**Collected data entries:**
★ ★ ★

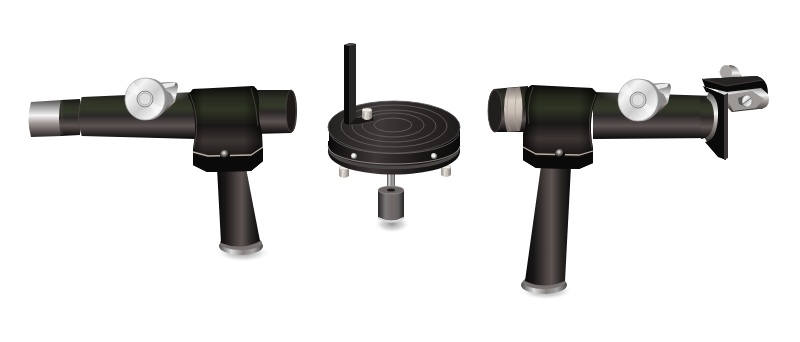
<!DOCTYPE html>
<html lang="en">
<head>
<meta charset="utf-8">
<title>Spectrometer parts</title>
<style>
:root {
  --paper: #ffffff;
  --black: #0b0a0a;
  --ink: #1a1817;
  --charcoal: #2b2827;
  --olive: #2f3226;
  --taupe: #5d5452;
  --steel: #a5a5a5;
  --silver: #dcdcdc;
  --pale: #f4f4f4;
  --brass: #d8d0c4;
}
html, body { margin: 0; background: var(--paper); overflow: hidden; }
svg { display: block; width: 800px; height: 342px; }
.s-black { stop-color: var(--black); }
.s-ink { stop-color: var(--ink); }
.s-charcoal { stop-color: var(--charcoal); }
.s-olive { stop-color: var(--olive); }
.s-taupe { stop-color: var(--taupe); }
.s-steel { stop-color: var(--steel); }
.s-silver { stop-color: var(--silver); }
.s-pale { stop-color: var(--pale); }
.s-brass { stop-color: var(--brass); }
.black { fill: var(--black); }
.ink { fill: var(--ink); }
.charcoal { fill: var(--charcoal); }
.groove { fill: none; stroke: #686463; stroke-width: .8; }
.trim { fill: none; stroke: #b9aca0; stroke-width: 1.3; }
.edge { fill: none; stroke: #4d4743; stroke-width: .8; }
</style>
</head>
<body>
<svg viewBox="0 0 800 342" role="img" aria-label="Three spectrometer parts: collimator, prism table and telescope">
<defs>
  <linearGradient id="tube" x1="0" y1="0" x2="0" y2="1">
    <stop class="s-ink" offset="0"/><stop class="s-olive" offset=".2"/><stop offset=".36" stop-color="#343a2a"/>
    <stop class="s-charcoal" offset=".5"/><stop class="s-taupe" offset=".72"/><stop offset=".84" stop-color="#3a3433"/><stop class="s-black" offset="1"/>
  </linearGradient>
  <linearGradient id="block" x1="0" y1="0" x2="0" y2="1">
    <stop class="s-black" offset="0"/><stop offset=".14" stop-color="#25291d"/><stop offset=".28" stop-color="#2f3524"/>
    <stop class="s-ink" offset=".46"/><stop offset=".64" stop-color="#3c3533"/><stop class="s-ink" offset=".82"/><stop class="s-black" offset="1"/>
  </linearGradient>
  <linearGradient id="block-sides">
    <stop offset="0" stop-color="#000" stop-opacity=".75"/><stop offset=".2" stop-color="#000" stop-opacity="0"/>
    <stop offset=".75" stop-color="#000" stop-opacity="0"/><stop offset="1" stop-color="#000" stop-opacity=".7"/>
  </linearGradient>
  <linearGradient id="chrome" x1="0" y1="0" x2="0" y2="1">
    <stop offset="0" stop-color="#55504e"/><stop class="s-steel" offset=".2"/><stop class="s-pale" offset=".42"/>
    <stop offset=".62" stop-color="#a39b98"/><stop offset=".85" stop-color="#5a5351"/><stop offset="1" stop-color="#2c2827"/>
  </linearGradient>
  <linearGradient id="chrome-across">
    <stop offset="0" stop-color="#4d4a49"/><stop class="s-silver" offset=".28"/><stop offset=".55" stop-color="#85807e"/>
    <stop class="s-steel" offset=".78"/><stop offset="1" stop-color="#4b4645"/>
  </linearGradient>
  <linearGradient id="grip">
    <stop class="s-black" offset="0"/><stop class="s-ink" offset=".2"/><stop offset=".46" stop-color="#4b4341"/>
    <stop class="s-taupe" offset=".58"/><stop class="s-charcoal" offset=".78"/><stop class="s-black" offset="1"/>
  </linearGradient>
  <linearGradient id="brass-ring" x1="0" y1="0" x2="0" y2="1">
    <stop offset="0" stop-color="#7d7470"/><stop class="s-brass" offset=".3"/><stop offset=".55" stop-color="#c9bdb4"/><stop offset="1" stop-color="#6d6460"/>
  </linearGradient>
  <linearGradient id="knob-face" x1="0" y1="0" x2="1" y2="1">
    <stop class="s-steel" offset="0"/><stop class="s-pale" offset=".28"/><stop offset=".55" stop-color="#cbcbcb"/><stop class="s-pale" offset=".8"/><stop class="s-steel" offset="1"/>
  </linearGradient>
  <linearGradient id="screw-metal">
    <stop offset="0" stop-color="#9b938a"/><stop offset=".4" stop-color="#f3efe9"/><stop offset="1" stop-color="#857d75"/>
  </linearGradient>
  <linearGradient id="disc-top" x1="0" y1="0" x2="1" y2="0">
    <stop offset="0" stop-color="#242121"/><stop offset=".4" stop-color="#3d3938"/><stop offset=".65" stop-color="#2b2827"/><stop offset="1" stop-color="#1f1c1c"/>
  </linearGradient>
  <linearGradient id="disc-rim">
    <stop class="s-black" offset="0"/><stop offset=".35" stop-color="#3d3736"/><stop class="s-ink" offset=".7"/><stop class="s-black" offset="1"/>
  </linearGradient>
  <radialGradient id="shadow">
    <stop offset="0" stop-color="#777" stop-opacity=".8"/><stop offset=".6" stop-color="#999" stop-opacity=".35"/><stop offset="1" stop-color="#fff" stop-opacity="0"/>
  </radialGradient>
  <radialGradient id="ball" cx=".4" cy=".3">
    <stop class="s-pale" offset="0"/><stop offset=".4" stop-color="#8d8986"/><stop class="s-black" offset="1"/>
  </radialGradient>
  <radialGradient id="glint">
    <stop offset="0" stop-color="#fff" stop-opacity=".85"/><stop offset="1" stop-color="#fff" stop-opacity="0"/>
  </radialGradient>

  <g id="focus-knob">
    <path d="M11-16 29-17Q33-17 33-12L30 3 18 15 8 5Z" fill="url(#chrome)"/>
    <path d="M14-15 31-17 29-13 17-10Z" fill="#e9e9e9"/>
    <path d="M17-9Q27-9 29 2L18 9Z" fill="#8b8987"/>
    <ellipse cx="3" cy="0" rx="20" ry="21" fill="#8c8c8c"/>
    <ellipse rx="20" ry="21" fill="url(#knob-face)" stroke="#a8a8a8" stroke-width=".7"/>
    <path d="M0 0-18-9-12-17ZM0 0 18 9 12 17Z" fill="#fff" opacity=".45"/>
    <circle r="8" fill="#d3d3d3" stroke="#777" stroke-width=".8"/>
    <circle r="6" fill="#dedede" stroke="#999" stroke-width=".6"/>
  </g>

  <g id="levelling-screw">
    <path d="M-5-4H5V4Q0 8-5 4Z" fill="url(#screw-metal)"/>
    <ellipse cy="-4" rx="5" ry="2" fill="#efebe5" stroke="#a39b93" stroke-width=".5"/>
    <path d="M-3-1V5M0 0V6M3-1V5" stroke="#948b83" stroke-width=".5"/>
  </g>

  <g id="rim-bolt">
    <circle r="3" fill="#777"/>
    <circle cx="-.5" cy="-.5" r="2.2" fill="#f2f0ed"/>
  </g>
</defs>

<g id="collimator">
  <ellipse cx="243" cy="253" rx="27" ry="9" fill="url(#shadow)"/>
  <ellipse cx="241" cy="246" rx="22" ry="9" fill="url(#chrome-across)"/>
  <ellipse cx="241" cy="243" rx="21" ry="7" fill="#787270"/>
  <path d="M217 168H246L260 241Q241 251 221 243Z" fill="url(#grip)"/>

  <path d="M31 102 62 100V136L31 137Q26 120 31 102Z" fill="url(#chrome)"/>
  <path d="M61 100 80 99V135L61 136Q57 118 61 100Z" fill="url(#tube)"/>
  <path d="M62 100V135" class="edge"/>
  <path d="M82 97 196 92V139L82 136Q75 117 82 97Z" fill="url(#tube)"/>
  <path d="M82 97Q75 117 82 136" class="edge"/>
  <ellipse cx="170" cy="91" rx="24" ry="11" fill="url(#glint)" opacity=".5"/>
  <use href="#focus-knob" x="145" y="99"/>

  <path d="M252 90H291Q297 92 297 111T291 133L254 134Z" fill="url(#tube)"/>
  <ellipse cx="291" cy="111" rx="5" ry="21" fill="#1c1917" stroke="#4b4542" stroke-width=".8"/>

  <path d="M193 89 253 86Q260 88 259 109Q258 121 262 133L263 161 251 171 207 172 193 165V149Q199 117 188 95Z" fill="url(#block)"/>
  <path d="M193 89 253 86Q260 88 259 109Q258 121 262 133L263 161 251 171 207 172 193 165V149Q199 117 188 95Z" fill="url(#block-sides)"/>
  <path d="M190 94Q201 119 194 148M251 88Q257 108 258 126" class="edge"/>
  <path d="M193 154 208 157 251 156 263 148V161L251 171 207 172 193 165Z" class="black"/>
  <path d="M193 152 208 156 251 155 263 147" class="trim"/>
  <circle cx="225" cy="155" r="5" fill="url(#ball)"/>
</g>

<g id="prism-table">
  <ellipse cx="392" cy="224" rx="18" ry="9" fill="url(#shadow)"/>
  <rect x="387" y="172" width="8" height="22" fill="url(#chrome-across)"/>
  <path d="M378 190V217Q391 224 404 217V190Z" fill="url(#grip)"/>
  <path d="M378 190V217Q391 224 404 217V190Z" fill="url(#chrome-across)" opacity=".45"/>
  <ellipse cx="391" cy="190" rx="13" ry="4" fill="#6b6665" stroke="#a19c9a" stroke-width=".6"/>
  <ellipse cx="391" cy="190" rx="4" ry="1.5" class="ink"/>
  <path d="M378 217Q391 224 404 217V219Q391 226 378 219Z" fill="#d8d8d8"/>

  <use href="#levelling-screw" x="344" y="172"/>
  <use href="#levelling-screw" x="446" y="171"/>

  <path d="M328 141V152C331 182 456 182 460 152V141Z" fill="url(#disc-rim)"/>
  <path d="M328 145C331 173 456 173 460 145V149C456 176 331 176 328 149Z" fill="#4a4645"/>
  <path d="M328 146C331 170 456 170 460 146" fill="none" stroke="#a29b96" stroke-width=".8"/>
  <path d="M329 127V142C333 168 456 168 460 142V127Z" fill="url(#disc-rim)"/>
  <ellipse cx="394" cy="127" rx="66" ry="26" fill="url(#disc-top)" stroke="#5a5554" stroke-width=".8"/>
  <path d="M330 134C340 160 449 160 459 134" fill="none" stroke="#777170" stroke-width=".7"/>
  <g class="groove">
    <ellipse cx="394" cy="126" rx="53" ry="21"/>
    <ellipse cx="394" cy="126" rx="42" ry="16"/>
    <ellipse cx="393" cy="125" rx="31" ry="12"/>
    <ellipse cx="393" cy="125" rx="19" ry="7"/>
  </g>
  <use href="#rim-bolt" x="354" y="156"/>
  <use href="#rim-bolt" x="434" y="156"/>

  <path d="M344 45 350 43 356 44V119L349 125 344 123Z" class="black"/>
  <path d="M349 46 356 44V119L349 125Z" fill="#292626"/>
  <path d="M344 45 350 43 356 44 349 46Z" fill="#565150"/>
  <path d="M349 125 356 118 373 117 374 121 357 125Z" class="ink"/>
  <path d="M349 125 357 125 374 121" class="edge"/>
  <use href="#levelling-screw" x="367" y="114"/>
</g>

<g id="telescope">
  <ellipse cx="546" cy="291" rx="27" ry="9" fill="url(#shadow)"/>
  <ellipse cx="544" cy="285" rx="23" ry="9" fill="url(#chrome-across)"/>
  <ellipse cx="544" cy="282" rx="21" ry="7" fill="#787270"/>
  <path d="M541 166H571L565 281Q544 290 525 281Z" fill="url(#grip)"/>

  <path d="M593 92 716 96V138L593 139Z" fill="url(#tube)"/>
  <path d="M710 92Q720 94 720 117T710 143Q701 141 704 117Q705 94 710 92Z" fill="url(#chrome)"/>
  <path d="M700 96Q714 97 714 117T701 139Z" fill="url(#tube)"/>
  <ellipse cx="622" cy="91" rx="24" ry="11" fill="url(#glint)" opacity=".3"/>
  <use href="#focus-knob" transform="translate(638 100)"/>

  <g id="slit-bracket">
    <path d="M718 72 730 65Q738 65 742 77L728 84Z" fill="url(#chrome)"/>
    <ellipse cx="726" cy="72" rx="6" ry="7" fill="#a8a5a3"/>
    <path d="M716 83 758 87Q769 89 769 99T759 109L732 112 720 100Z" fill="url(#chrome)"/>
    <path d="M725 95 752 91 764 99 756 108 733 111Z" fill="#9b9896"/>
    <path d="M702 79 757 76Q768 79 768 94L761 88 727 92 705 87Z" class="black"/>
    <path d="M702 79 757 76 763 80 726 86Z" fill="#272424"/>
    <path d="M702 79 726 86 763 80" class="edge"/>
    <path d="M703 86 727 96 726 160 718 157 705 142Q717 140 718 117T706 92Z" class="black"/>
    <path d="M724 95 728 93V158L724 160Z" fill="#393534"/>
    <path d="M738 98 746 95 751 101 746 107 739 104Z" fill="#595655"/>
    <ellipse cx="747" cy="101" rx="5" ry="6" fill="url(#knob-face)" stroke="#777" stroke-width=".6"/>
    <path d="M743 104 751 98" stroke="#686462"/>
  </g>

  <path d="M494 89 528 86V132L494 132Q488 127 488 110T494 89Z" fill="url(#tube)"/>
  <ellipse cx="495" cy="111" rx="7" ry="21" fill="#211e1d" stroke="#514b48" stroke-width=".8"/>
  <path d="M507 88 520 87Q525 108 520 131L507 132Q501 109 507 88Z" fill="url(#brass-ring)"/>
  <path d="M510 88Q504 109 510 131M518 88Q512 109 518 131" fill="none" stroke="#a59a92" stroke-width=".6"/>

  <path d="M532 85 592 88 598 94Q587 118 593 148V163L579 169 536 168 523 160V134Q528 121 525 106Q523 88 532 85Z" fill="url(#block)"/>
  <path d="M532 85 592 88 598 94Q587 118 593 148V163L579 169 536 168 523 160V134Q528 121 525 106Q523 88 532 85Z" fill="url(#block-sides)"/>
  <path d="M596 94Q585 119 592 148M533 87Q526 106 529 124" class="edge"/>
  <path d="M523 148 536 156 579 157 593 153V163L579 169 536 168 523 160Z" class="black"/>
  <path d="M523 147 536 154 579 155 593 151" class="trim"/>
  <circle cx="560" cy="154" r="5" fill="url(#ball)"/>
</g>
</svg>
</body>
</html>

★ ★ ★

**WHAT TO DO:**
Return all lines of the data in which the string "opacity" appears.

**TASK RESULT:**
    <stop offset="0" stop-color="#000" stop-opacity=".75"/><stop offset=".2" stop-color="#000" stop-opacity="0"/>
    <stop offset=".75" stop-color="#000" stop-opacity="0"/><stop offset="1" stop-color="#000" stop-opacity=".7"/>
    <stop offset="0" stop-color="#777" stop-opacity=".8"/><stop offset=".6" stop-color="#999" stop-opacity=".35"/><stop offset="1" stop-color="#fff" stop-opacity="0"/>
    <stop offset="0" stop-color="#fff" stop-opacity=".85"/><stop offset="1" stop-color="#fff" stop-opacity="0"/>
    <path d="M0 0-18-9-12-17ZM0 0 18 9 12 17Z" fill="#fff" opacity=".45"/>
  <ellipse cx="170" cy="91" rx="24" ry="11" fill="url(#glint)" opacity=".5"/>
  <path d="M378 190V217Q391 224 404 217V190Z" fill="url(#chrome-across)" opacity=".45"/>
  <ellipse cx="622" cy="91" rx="24" ry="11" fill="url(#glint)" opacity=".3"/>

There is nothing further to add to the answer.